Publications Wednesday: Machine learning approaches to improve and predict water quality data
The harsh reality of Agriculture 4.0 is that sensors have downtime. So how do we make sense of the times when sensor data has gaps? One answer is to fill in the gap, by imputing most-likely values for the period of missing data.
Digiscape early-career researcher Yi-fan Zhang has been solving this problem. He has been working with water quality sensor data provided by our colleagues in the Great Barrier Reef hinterland (1622.farm). This is a hostile environment for sensors, so missing data happen; and an imputation method for these data can’t rely on other data streams that are useful predictors. A gap-filling method that works here is likely to be transferable to many other agricultural, land and water management settings.
Dr Zhang has developed a machine learning system called SSIM, the “sequence-to-sequence imputation model”, for recovering missing data in sensor networks. The SSIM combines Long Short Term Memory Network (LSTM) subsystems with an attention mechanism and it utilizes both the past and future non-missing information to fill a gap. A new variable-length sliding window algorithm is used to generate a large number of training samples, so that the SSIM can be trained with small data sets.
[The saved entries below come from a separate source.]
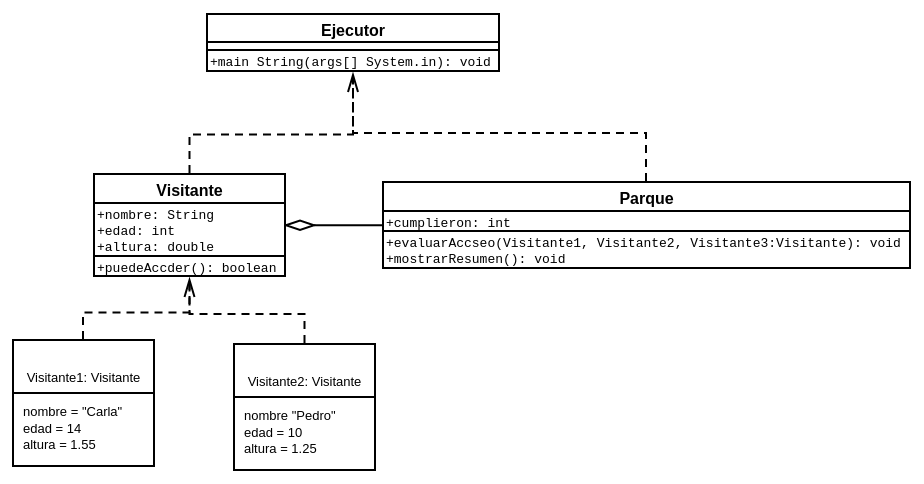
<!DOCTYPE html>
<html lang="es">
<head>
<meta charset="utf-8">
<title>Diagrama de clases</title>
<style>
:root {
  --ink: #000;
  --paper: #fff;
  --sans: "Liberation Sans", Arial, sans-serif;
  --mono: "Liberation Mono", "Courier New", monospace;
}
* { box-sizing: border-box; margin: 0; padding: 0; }
body { background: var(--paper); overflow: hidden; }
.diagram {
  position: relative;
  width: 924px;
  height: 484px;
  overflow: hidden;
  color: var(--ink);
  background: var(--paper);
}
.connectors {
  position: absolute;
  inset: 0;
  fill: none;
  stroke: var(--ink);
  stroke-width: 2;
}
.dependency { stroke-dasharray: 8 6; }
.aggregate { fill: var(--paper); }

.node {
  position: absolute;
  display: grid;
  border: 2px solid var(--ink);
  background: var(--paper);
  white-space: nowrap;
}
.node > * + * { border-top: 2px solid var(--ink); }

.class h2 {
  padding-top: 5px;
  font: bold 16px/22px var(--sans);
  text-align: center;
}
.members {
  padding: 4px 0 0 2px;
  font: 13px/16px var(--mono);
  list-style: none;
}
.members:empty { padding: 0; }

.object {
  width: 143px;
  height: 128px;
  grid-template-rows: 51px 1fr;
  font: 13px/16px var(--sans);
}
.object h3 {
  align-self: end;
  padding-bottom: 6px;
  font: inherit;
  text-align: center;
}
.values {
  padding: 10px 0 0 9px;
  line-height: 16.5px;
  list-style: none;
}

.ejecutor { left: 206px; top: 13px; width: 294px; height: 59px; grid-template-rows: 26px 8px 1fr; }
.visitante { left: 93px; top: 173px; width: 193px; height: 104px; grid-template-rows: 27px 53px 1fr; }
.parque { left: 382px; top: 181px; width: 529px; height: 88px; grid-template-rows: 27px 20px 1fr; }
.visitante1 { left: 12px; top: 339px; }
.visitante2 { left: 233px; top: 343px; }
</style>
</head>
<body>
<main class="diagram">
  <svg class="connectors" width="924" height="484" viewBox="0 0 924 484" aria-hidden="true">
    <defs>
      <path id="arrowhead" d="M-5 17L0 0L5 17"/>
    </defs>
    <g class="dependency">
      <path d="M189.5 173V134.5H353V76"/>
      <path d="M646 181V133H353V76"/>
      <path d="M83 339V312.5H189.5V282"/>
      <path d="M304.5 343V314H189.5V282"/>
    </g>
    <use href="#arrowhead" x="353" y="75"/>
    <use href="#arrowhead" x="189.5" y="280"/>
    <line x1="314" y1="225.3" x2="382" y2="225.3"/>
    <polygon class="aggregate" points="286,225.3 300,220.5 314,225.3 300,230"/>
  </svg>

  <section class="node class ejecutor">
    <h2>Ejecutor</h2>
    <ul class="members"></ul>
    <ul class="members">
      <li>+main String(args[] System.in): void</li>
    </ul>
  </section>

  <section class="node class visitante">
    <h2>Visitante</h2>
    <ul class="members">
      <li>+nombre: String</li>
      <li>+edad: int</li>
      <li>+altura: double</li>
    </ul>
    <ul class="members">
      <li>+puedeAccder(): boolean</li>
    </ul>
  </section>

  <section class="node class parque">
    <h2>Parque</h2>
    <ul class="members">
      <li>+cumplieron: int</li>
    </ul>
    <ul class="members">
      <li>+evaluarAccseo(Visitante1, Visitante2, Visitante3:Visitante): void</li>
      <li>+mostrarResumen(): void</li>
    </ul>
  </section>

  <section class="node object visitante1">
    <h3>Visitante1: Visitante</h3>
    <ul class="values">
      <li>nombre = "Carla"</li>
      <li>edad = 14</li>
      <li>altura = 1.55</li>
    </ul>
  </section>

  <section class="node object visitante2">
    <h3>Visitante2: Visitante</h3>
    <ul class="values">
      <li>nombre "Pedro"</li>
      <li>edad = 10</li>
      <li>altura = 1.25</li>
    </ul>
  </section>
</main>
</body>
</html>
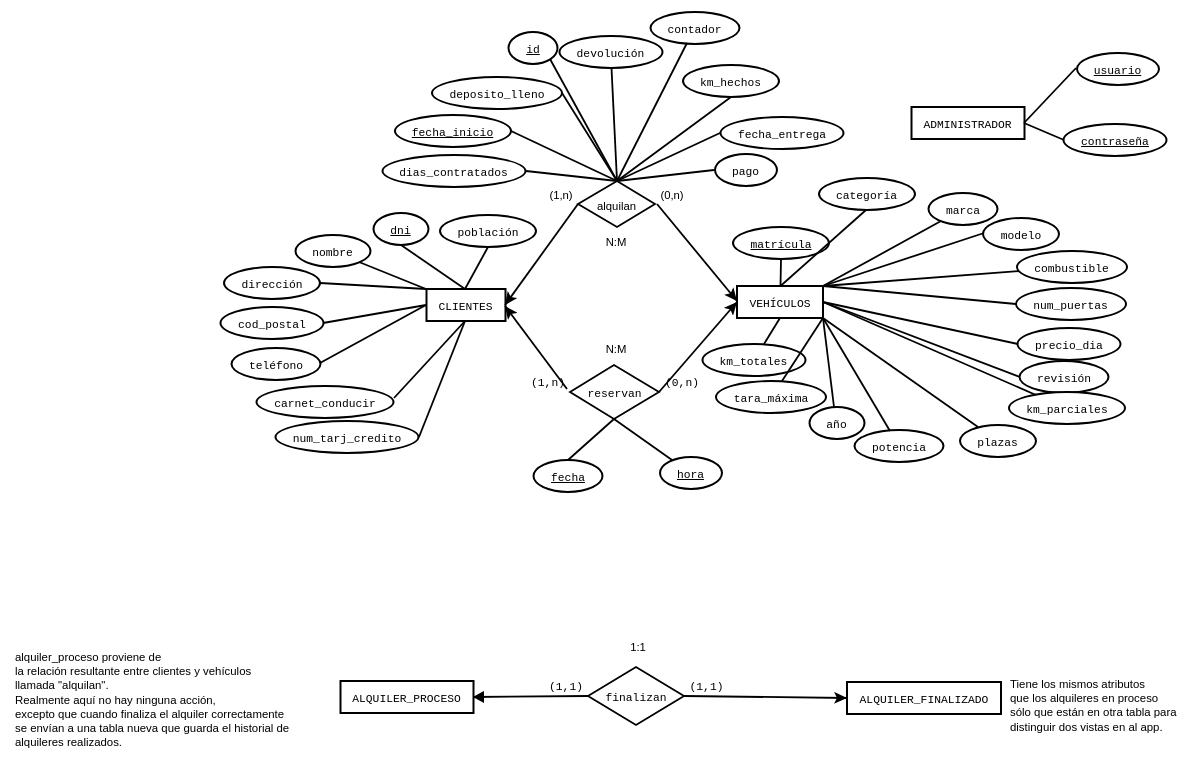
<!DOCTYPE html>
<html lang="es">
<head>
<meta charset="utf-8">
<title>Diagrama entidad-relación: alquiler de vehículos</title>
<style>
:root {
  --ink: #000;
  --paper: #fff;
  --mono: "Liberation Mono", monospace;
  --sans: "Liberation Sans", sans-serif;
}
* { box-sizing: border-box; }
html, body { margin: 0; overflow: hidden; }
body { width: 1200px; height: 760px; background: var(--paper); color: var(--ink); }
.diagram { position: relative; width: 1200px; height: 760px; overflow: hidden; font: 11.3px/14px var(--mono); }
.diagram > * { position: absolute; }
.attribute, .entity {
  left: calc(var(--x) * 1px);
  top: calc(var(--y) * 1px);
  width: calc(var(--w) * 1px);
  height: 34px;
  transform: translate(-50%, -50%);
  display: flex;
  align-items: center;
  justify-content: center;
  padding-top: 4px;
  border: 2px solid var(--ink);
  background: var(--paper);
  white-space: nowrap;
}
.attribute { border-radius: 50%; }
.key { text-decoration: underline; }
.label {
  left: calc(var(--x) * 1px);
  top: calc(var(--y) * 1px);
  transform: translate(-50%, -50%);
  white-space: nowrap;
}
.sans, .note { font-family: var(--sans); }
.connections { left: 0; top: 0; fill: none; stroke: var(--ink); stroke-width: 1.8; }
.arrowhead { fill: var(--ink); stroke: none; }
.note { margin: 0; font-size: 11.4px; line-height: 14.2px; white-space: nowrap; }
.note-process { left: 15px; top: 650px; }
.note-finished { left: 1010px; top: 677px; }
</style>
</head>
<body>
<main class="diagram">
  <!-- alquilan -->
  <div class="attribute key" style="--x:533;--y:48;--w:51">id</div>
  <div class="attribute" style="--x:610.5;--y:52;--w:105">devolución</div>
  <div class="attribute" style="--x:694.5;--y:27.5;--w:91">contador</div>
  <div class="attribute" style="--x:730.5;--y:80.5;--w:98">km_hechos</div>
  <div class="attribute" style="--x:782;--y:132.5;--w:125">fecha_entrega</div>
  <div class="attribute" style="--x:745.5;--y:169.5;--w:64">pago</div>
  <div class="attribute" style="--x:497;--y:93;--w:132">deposito_lleno</div>
  <div class="attribute key" style="--x:452.5;--y:130.5;--w:118">fecha_inicio</div>
  <div class="attribute" style="--x:453.5;--y:170.5;--w:145">dias_contratados</div>

  <!-- Administrador -->
  <div class="entity" style="--x:967.5;--y:123;--w:115">ADMINISTRADOR</div>
  <div class="attribute key" style="--x:1117.5;--y:68.5;--w:84">usuario</div>
  <div class="attribute key" style="--x:1115;--y:140;--w:105">contraseña</div>

  <!-- Clientes -->
  <div class="entity" style="--x:465.5;--y:305;--w:81">CLIENTES</div>
  <div class="attribute key" style="--x:400.5;--y:229;--w:57">dni</div>
  <div class="attribute" style="--x:488;--y:231;--w:98">población</div>
  <div class="attribute" style="--x:332.5;--y:251;--w:77">nombre</div>
  <div class="attribute" style="--x:272;--y:283;--w:98">dirección</div>
  <div class="attribute" style="--x:272;--y:322.5;--w:105">cod_postal</div>
  <div class="attribute" style="--x:276;--y:363.5;--w:91">teléfono</div>
  <div class="attribute" style="--x:325;--y:402;--w:139">carnet_conducir</div>
  <div class="attribute" style="--x:347;--y:436.5;--w:145">num_tarj_credito</div>

  <!-- Vehículos -->
  <div class="entity" style="--x:780;--y:301.5;--w:88">VEHÍCULOS</div>
  <div class="attribute" style="--x:866.5;--y:194;--w:98">categoría</div>
  <div class="attribute key" style="--x:781;--y:243;--w:98">matrícula</div>
  <div class="attribute" style="--x:963;--y:209;--w:71">marca</div>
  <div class="attribute" style="--x:1021;--y:233.5;--w:78">modelo</div>
  <div class="attribute" style="--x:1071.5;--y:266.5;--w:112">combustible</div>
  <div class="attribute" style="--x:1070.5;--y:304;--w:112">num_puertas</div>
  <div class="attribute" style="--x:1069;--y:343.5;--w:105">precio_dia</div>
  <div class="attribute" style="--x:1064;--y:376.5;--w:91">revisión</div>
  <div class="attribute" style="--x:1067;--y:408;--w:118">km_parciales</div>
  <div class="attribute" style="--x:997.5;--y:440.5;--w:78">plazas</div>
  <div class="attribute" style="--x:899;--y:446;--w:91">potencia</div>
  <div class="attribute" style="--x:836.5;--y:423;--w:57">año</div>
  <div class="attribute" style="--x:753.5;--y:359.5;--w:105">km_totales</div>
  <div class="attribute" style="--x:771;--y:396.5;--w:112">tara_máxima</div>

  <!-- reservan -->
  <div class="attribute key" style="--x:568;--y:475.5;--w:71">fecha</div>
  <div class="attribute key" style="--x:690.5;--y:472.5;--w:64">hora</div>

  <!-- Alquileres -->
  <div class="entity" style="--x:406.5;--y:696.5;--w:135">ALQUILER_PROCESO</div>
  <div class="entity" style="--x:924;--y:698;--w:156">ALQUILER_FINALIZADO</div>

  <svg class="connections" width="1200" height="760" viewBox="0 0 1200 760" aria-hidden="true">
    <defs>
      <marker id="arrow" markerUnits="userSpaceOnUse" markerWidth="14" markerHeight="12" refX="13" refY="6" orient="auto">
        <polygon class="arrowhead" points="13,6 0,12 3,6 0,0"/>
      </marker>
      <marker id="block" markerUnits="userSpaceOnUse" markerWidth="12" markerHeight="12" refX="11" refY="6" orient="auto">
        <polygon class="arrowhead" points="11,6 0,12 0,0"/>
      </marker>
    </defs>
    <g id="relationships">
      <polygon points="578,204 617,181 655,204 617,227"/>
      <polygon points="570,392 614,365 659,392 614,419"/>
      <polygon points="588,696 636,667 684,696 636,725"/>
    </g>
    <g id="relationship-links">
      <line x1="578" y1="204" x2="505" y2="305" marker-end="url(#arrow)"/>
      <line x1="657" y1="204" x2="737" y2="301" marker-end="url(#arrow)"/>
      <line x1="567" y1="389" x2="505" y2="306" marker-end="url(#arrow)"/>
      <line x1="659" y1="392" x2="737" y2="302" marker-end="url(#arrow)"/>
      <line x1="588" y1="696" x2="473" y2="697" marker-end="url(#block)"/>
      <line x1="684" y1="696" x2="847" y2="698" marker-end="url(#arrow)"/>
    </g>
    <g id="alquilan-links">
      <line x1="617" y1="181" x2="550" y2="59"/>
      <line x1="617" y1="181" x2="611.5" y2="68"/>
      <line x1="617" y1="181" x2="687" y2="43"/>
      <line x1="617" y1="181" x2="731" y2="97"/>
      <line x1="617" y1="181" x2="720" y2="133"/>
      <line x1="617" y1="181" x2="714" y2="170"/>
      <line x1="617" y1="181" x2="562" y2="93"/>
      <line x1="617" y1="181" x2="511" y2="131"/>
      <line x1="617" y1="181" x2="526" y2="171"/>
    </g>
    <g id="administrador-links">
      <line x1="1024" y1="123" x2="1076" y2="68"/>
      <line x1="1024" y1="123" x2="1064" y2="140"/>
    </g>
    <g id="clientes-links">
      <line x1="465" y1="289" x2="401" y2="245"/>
      <line x1="465" y1="289" x2="488" y2="247"/>
      <line x1="426" y1="289" x2="359" y2="262"/>
      <line x1="426" y1="289" x2="320" y2="283"/>
      <line x1="426" y1="305" x2="323" y2="323"/>
      <line x1="426" y1="305" x2="320" y2="363"/>
      <line x1="465" y1="321" x2="394" y2="398"/>
      <line x1="465" y1="321" x2="419" y2="437"/>
    </g>
    <g id="vehiculos-links">
      <line x1="780.5" y1="286" x2="866" y2="210"/>
      <line x1="780.5" y1="286" x2="781" y2="259"/>
      <line x1="823" y1="286" x2="941" y2="221"/>
      <line x1="823" y1="286" x2="984" y2="233"/>
      <line x1="823" y1="286" x2="1019" y2="271"/>
      <line x1="823" y1="286" x2="1016" y2="304"/>
      <line x1="823" y1="302" x2="1018" y2="344"/>
      <line x1="823" y1="302" x2="1020" y2="377"/>
      <line x1="823" y1="302" x2="1036" y2="395"/>
      <line x1="823" y1="318" x2="978" y2="427"/>
      <line x1="823" y1="318" x2="890" y2="431"/>
      <line x1="823" y1="318" x2="834" y2="407"/>
      <line x1="823" y1="318" x2="782" y2="381"/>
      <line x1="780" y1="318" x2="764" y2="344"/>
    </g>
    <g id="reservan-links">
      <line x1="614" y1="419" x2="568" y2="460"/>
      <line x1="614" y1="419" x2="672" y2="460"/>
    </g>
  </svg>

  <!-- Relaciones y cardinalidades -->
  <div class="label sans" style="--x:616.5;--y:206">alquilan</div>
  <div class="label sans" style="--x:561;--y:195">(1,n)</div>
  <div class="label sans" style="--x:672;--y:195">(0,n)</div>
  <div class="label sans" style="--x:616;--y:242">N:M</div>
  <div class="label" style="--x:614.5;--y:394">reservan</div>
  <div class="label" style="--x:548;--y:383">(1,n)</div>
  <div class="label" style="--x:682;--y:383">(0,n)</div>
  <div class="label sans" style="--x:616;--y:349">N:M</div>
  <div class="label" style="--x:636;--y:698">finalizan</div>
  <div class="label" style="--x:566;--y:687">(1,1)</div>
  <div class="label" style="--x:706.5;--y:687">(1,1)</div>
  <div class="label sans" style="--x:638;--y:647">1:1</div>

  <p class="note note-process">alquiler_proceso proviene de<br>la relación resultante entre clientes y vehículos<br>llamada "alquilan".<br>Realmente aquí no hay ninguna acción,<br>excepto que cuando finaliza el alquiler correctamente<br>se envían a una tabla nueva que guarda el historial de<br>alquileres realizados.</p>
  <p class="note note-finished">Tiene los mismos atributos<br>que los alquileres en proceso<br>sólo que están en otra tabla para<br>distinguir dos vistas en al app.</p>
</main>
</body>
</html>
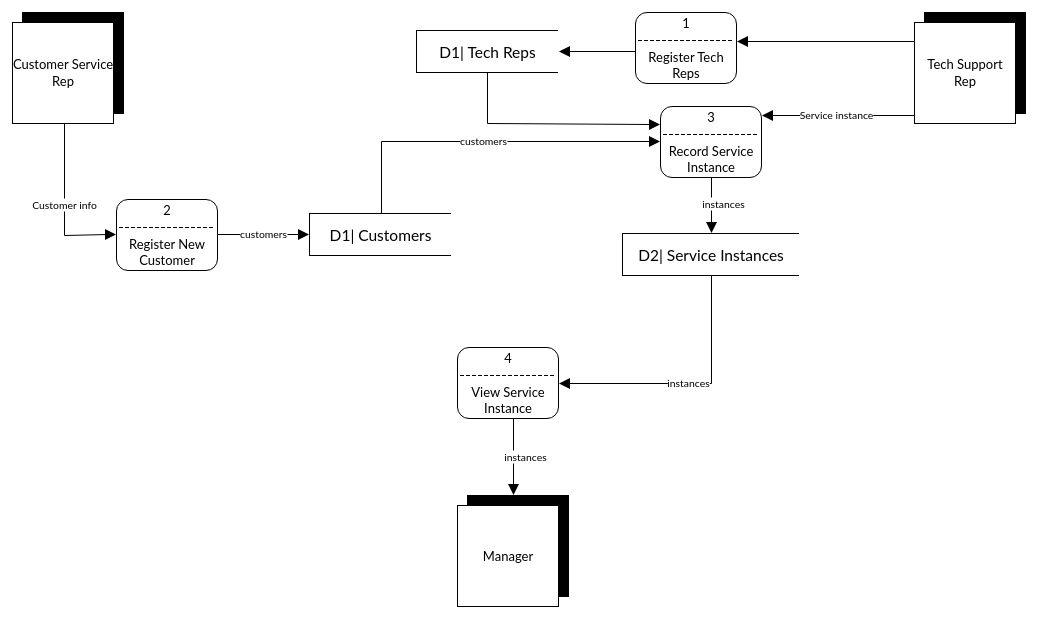
<!DOCTYPE html>
<html lang="en">
<head>
<meta charset="utf-8">
<title>Service instance data flow diagram</title>
<style>
:root { --ink: #000; --paper: #fff; }
* { box-sizing: border-box; }
body { margin: 0; background: var(--paper); }
.diagram {
  position: relative; width: 1038px; height: 619px; overflow: hidden;
  background: var(--paper); color: var(--ink);
  font: 13px/16px Lato, Carlito, sans-serif; text-align: center; white-space: nowrap;
}
.flows { position: absolute; inset: 0; display: block; }
.flows .line { fill: none; stroke: var(--ink); stroke-width: 1; }
.flows .head { fill: var(--ink); }
.entity, .process, .store, .label { position: absolute; left: var(--x); top: var(--y); }
.entity, .store { display: flex; align-items: center; justify-content: center; }
.entity {
  width: 102px; height: 102px; line-height: 17px;
  background: var(--paper); border: 1px solid var(--ink);
  box-shadow: 10px -10px 0 var(--ink);
}
.process {
  width: 102px; height: 72px;
  background: var(--paper); border: 1px solid var(--ink); border-radius: 12px;
}
.process .number {
  height: 28px; margin: 0 2px; line-height: 20px;
  background: repeating-linear-gradient(90deg, var(--ink) 0 4px, transparent 4px 6px) 0 100% / 100% 1px no-repeat;
}
.process .name { padding-top: 8px; }
.store {
  width: 142px; height: 43px; font-size: 15.5px;
  background: var(--paper); border: 1px solid var(--ink); border-right: 0;
}
.store.wide { width: 177px; }
.label {
  transform: translate(-50%, -50%);
  font-size: 10.4px; line-height: 13px; background: var(--paper);
}
</style>
</head>
<body>
<main class="diagram">
  <svg class="flows" width="1038" height="619" viewBox="0 0 1038 619" aria-hidden="true">
    <defs>
      <path id="right" class="head" d="M0 0L-11 -5.5V5.5Z"/>
      <path id="left" class="head" d="M0 0L11 -5.5V5.5Z"/>
      <path id="down" class="head" d="M0 0L-5.5 -11H5.5Z"/>
    </defs>
    <g class="line">
      <path d="M64.5 124V235.5L108 234.5"/>
      <path d="M218 234.5H300"/>
      <path d="M381.5 213V141.5H652"/>
      <path d="M487.5 73V123.5L652 124.5"/>
      <path d="M635 51.5H568"/>
      <path d="M914 41.5H746"/>
      <path d="M914 115.5H771"/>
      <path d="M711.5 178V224"/>
      <path d="M711.5 276V383.5H568"/>
      <path d="M513.5 419V486"/>
    </g>
    <use href="#right" x="116" y="234.5"/>
    <use href="#right" x="309" y="234.5"/>
    <use href="#right" x="660" y="141.5"/>
    <use href="#right" x="660" y="124.5"/>
    <use href="#left" x="559" y="51.5"/>
    <use href="#left" x="737" y="41.5"/>
    <use href="#left" x="762" y="115.5"/>
    <use href="#down" x="711.5" y="233"/>
    <use href="#left" x="559" y="383.5"/>
    <use href="#down" x="513.5" y="495"/>
  </svg>

  <div class="entity" style="--x:12px;--y:22px">Customer Service<br>Rep</div>
  <div class="entity" style="--x:914px;--y:22px">Tech Support<br>Rep</div>
  <div class="entity" style="--x:457px;--y:505px">Manager</div>

  <div class="process" style="--x:635px;--y:12px">
    <div class="number">1</div>
    <div class="name">Register Tech<br>Reps</div>
  </div>
  <div class="process" style="--x:116px;--y:199px">
    <div class="number">2</div>
    <div class="name">Register New<br>Customer</div>
  </div>
  <div class="process" style="--x:660px;--y:106px">
    <div class="number">3</div>
    <div class="name">Record Service<br>Instance</div>
  </div>
  <div class="process" style="--x:457px;--y:347px">
    <div class="number">4</div>
    <div class="name">View Service<br>Instance</div>
  </div>

  <div class="store" style="--x:416px;--y:30px">D1| Tech Reps</div>
  <div class="store" style="--x:309px;--y:213px">D1| Customers</div>
  <div class="store wide" style="--x:622px;--y:233px">D2| Service Instances</div>

  <span class="label" style="--x:64.5px;--y:205px">Customer info</span>
  <span class="label" style="--x:263.5px;--y:234px">customers</span>
  <span class="label" style="--x:483.5px;--y:141px">customers</span>
  <span class="label" style="--x:836.5px;--y:115px">Service instance</span>
  <span class="label" style="--x:723.5px;--y:204px">instances</span>
  <span class="label" style="--x:688.5px;--y:383px">instances</span>
  <span class="label" style="--x:525.5px;--y:457px">instances</span>
</main>
</body>
</html>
The SSIM has been published in the IEEE Internet of Things Journal here.